In March, League City officials promoted Meredith Layton to be the new city librarian at Helen Hall Library. Layton, who has been with the library for eight years, spoke to Community Impact about her tenure, recent policy changes and what’s next for the library.

Tell us about your tenure at Helen Hall Library.

I began as the technical services librarian in 2016. Before that, I worked for Harris County ... in [the] Harris County administration as a youth programming person.

I started my career in this neck of the woods in 2007, as a team librarian in Clear Lake. In my time here at Helen Hall, I was promoted to city librarian for access services in 2021 ... and just now as city librarian.

What is something League City residents might not know about the library or services offered?

I think a lot of people associate the library with really traditional services like checking out books, and that's still a big part of people's experience of coming to the library. People might not be aware that we offer programming and events for all ages. So we have babies and books for caregivers and their [little children] all the way through senior programming.

We are also a Family Place Library. Family Place Library is a specific designation we get recertified for every year. It means that we have prioritized services, collections to families with kiddos under the age of 5, really focusing on early literacy and early childhood development collections. We have an interactive play area which is vital for kids—kids learn through play. We have a parenting collection that specifically focuses mostly on resources for parents.

We annually have programming that's a multiweek series that brings specialists in week by week to meet with the same families and their little [child] ... everything from motor development to early literacy and health nutrition.

In the past, you would think about the library as maybe research materials, the reference collection, checking out books, and we still have those things, ... [but it’s also] bringing people together in the same space to have experiences together and opportunities for people to meet their neighbors. I think that's really vital to what we do here.

What has patron feedback been for the new library card fee?

I think that with any change, there are people who may feel very strongly. ... There were definitely some people who had questions at the beginning and especially people who were nonresidents who were impacted by the fee changes. There were a lot of questions and concerns from some of them. They were not the majority of our patrons, obviously, but they were still people who've been using our services for quite some time, and so many of them had a lot of questions about how that was individually impacting them.

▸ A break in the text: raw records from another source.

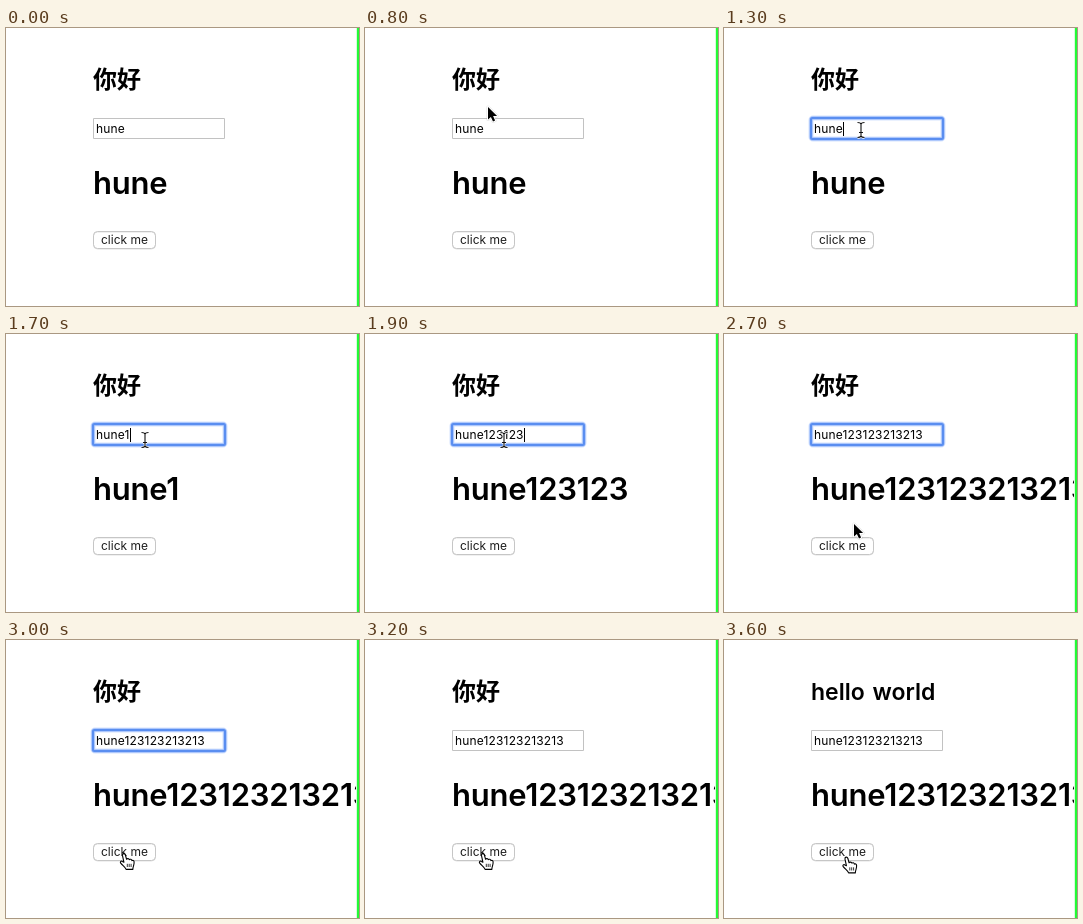
These frames come from a looping animation (353 px wide and 278 px high, 3700 ms). An HTML page with a canvas:

```html
<!DOCTYPE html>
<html lang="en">
<head>
<meta charset="utf-8">
<title>Input binding demo</title>
<style>
  html, body { margin: 0; width: 100%; height: 100%; overflow: hidden; background: #fff; }
  canvas { display: block; width: 353px; height: 278px; }
</style>
</head>
<body>
<canvas id="stage"></canvas>
<script>
const W = 353, H = 278, LOOP = 3700;
const UI = '12px Inter, sans-serif';
const NAME = 'hune', DIGITS = '123123213213';

const canvas = document.getElementById('stage');
const ratio = window.devicePixelRatio || 1;
canvas.width = Math.round(W * ratio);
canvas.height = Math.round(H * ratio);
const ctx = canvas.getContext('2d');

// [start ms, cursor kind, x, y]
const POINTER = [
  [0, 'none', 0, 0],
  [800, 'arrow', 123, 79],
  [900, 'arrow', 130, 146],
  [1000, 'arrow', 135, 120],
  [1100, 'beam', 137, 102],
  [1400, 'beam', 138, 103],
  [1500, 'beam', 139, 106],
  [2000, 'arrow', 137, 119],
  [2100, 'arrow', 136, 131],
  [2300, 'beam', 136, 150],
  [2400, 'beam', 135, 157],
  [2700, 'arrow', 130, 190],
  [2800, 'arrow', 104, 230],
  [2900, 'hand', 110, 215],
  [3000, 'hand', 113.5, 213],
  [3600, 'hand', 118, 216.5]
];

// [start ms, number of digits typed]
const TYPED = [[0, 0], [1700, 1], [1800, 3], [1900, 6], [2000, 8], [2100, 11], [2200, 12]];

const FOCUS = 1300, CARET_OFF = 2700, BLUR = 3200, GREET = 3300;

const ARROW = new Path2D('M0 0V12.6L2.9 9.9L5 14.4L7.1 13.5L5.1 9.1H9.1Z');
const BEAM = new Path2D('M-3.5 -7.5Q-.5 -7.5 0 -6Q.5 -7.5 3.5 -7.5M0 -6V6' +
  'M-3.5 7.5Q-.5 7.5 0 6Q.5 7.5 3.5 7.5M-2 2.5H2');
const HAND = new Path2D(
  'M4.4 9.2L3 2.7C2.6 .3 5.2 -.1 5.9 2L7.1 6.3' +
  'C7.6 5.2 9.5 5.4 9.9 6.7C10.6 5.8 12.2 6.2 12.4 7.6' +
  'C13.2 7 14.5 7.6 14.6 8.9C14.8 11.8 13.6 13.2 13.3 16.4' +
  'H6.6C5.8 14 3.4 12.8 1.2 10.2C.2 8.8 1.8 7.5 2.9 8.4Z');
const HAND_LINES = new Path2D('M7.8 10.8V14M9.7 10.8V14M11.6 10.8V14');

const at = (steps, t) => steps.filter(s => s[0] <= t).pop();

function text(str, x, y, font, { color = '#000', spacing = 0, gap = 0 } = {}) {
  ctx.font = font;
  ctx.letterSpacing = spacing + 'px';
  ctx.wordSpacing = gap + 'px';
  ctx.fillStyle = color;
  ctx.fillText(str, x, y);
}

function stroke(path, color, width) {
  ctx.strokeStyle = color;
  ctx.lineWidth = width;
  ctx.stroke(path);
}

function outline(x, y, w, h, r, color, width) {
  const box = new Path2D();
  box.roundRect(x, y, w, h, r);
  stroke(box, color, width);
}

function drawInput(value, focused, caret) {
  if (focused) {
    outline(87, 90, 132, 21, 2, 'rgba(90,145,250,.25)', 5);
    outline(87, 90, 132, 21, 2, 'rgba(80,135,245,.4)', 3.4);
    outline(87, 90, 132, 21, 1.5, '#5a8ef0', 2);
  } else {
    outline(87.5, 90.5, 131, 20, 0, '#c2c2c2', 1);
  }
  text(value, 90, 105, UI, { spacing: 0.16 });
  if (caret) ctx.fillRect(Math.round(90 + ctx.measureText(value).width), 94, 1, 14);
}

function drawButton() {
  outline(87.5, 204, 62, 17, 4, '#e2e2e2', 1);
  outline(87.5, 203.5, 62, 17, 4, '#c6c6c6', 1);
  text('click me', 95, 216, UI, { color: '#1c1c1c' });
}

const CURSORS = {
  none() {},
  arrow() {
    stroke(ARROW, 'rgba(0,0,0,.12)', 3);
    stroke(ARROW, '#fff', 2);
    ctx.fillStyle = '#000';
    ctx.fill(ARROW);
  },
  beam() {
    stroke(BEAM, '#fff', 2.4);
    stroke(BEAM, '#111', 1.1);
  },
  hand() {
    ctx.fillStyle = '#fff';
    ctx.fill(HAND);
    stroke(HAND, '#000', 1.1);
    stroke(HAND_LINES, '#000', 0.8);
  }
};

function draw(t) {
  ctx.setTransform(ratio, 0, 0, ratio, 0, 0);
  ctx.lineJoin = 'round';
  ctx.fillStyle = '#fff';
  ctx.fillRect(0, 0, W, H);

  const value = NAME + DIGITS.slice(0, at(TYPED, t)[1]);
  const focused = t >= FOCUS && t < BLUR;

  if (t < GREET) text('你好', 87, 60, '600 24px "Noto Sans CJK SC", "Noto Sans CJK", sans-serif');
  else text('hello world', 87, 60, '600 23px Inter, sans-serif', { gap: 2 });

  drawInput(value, focused, focused && t < CARET_OFF);
  text(value, 87, 166, '600 31px Inter, sans-serif', { spacing: -0.22 });
  drawButton();

  ctx.fillStyle = '#d8fadb';
  ctx.fillRect(350, 0, 1, H);
  ctx.fillStyle = '#22fb35';
  ctx.fillRect(351, 0, 2, H);

  const [, kind, x, y] = at(POINTER, t);
  ctx.save();
  ctx.translate(x, y);
  CURSORS[kind]();
  ctx.restore();
}

function tick() {
  draw(performance.now() % LOOP);
  requestAnimationFrame(tick);
}
tick();
</script>
</body>
</html>
```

Most of our interactions were like, "What is this?" Just trying to understand the change, but, of course, we got positive and negative feedback ... that you might get with any change.

There were people who really appreciated it. ... They felt like it was the right move in terms of prioritizing what type of services they pay for, or I think a lot of people felt a feeling of ... I don't know, safety ... and then obviously there were people who were concerned, like, "I don't understand why I need a card if I live here." It was just kind of explaining ... anybody who's eligible to get a card. It's just whether or not you pay if you are not otherwise paying for it with your tax dollars.

In light of conversations nationwide and in League City about the appropriateness of certain books for children, what is Helen Hall Library doing to ensure it's best serving the community of League City?

Our collection development policies are approved by our Library Board of Trustees, ... [and] we have professional staff who select materials for purchase. All of those selections are reviewed by our library administrative teams, so it’s a team effort to develop those collections.

We solicit a lot of feedback from the public. We have a lot of processes for the community to put in purchase suggestions. We try to purchase as many of those suggested items as we can. Sometimes, we can't purchase everything, but we do patron-driven acquisitions as much as possible. And then, of course, there's a process in place for people who have particular concerns that can be addressed.

What’s next for the Helen Hall Library in 2024 and beyond?

We are about to launch a new strategic planning process that will start quickly. Fairly soon, people will be able to go to our League City Listens page and find information about what the future might hold. We are trying to get a lot of feedback from the community. What is their vision for the library in 2030 because it'll be a five-year plan.

So that is one of the big things that's on our horizon. I think we have a lot of exciting things to look forward to. Pretty soon, we're going to be starting our summer reading program. We're trying to develop more opportunities for outreach in the community, and really engage with our residents, not just those who are coming into the building, but trying to get out in the community and meet people where they are.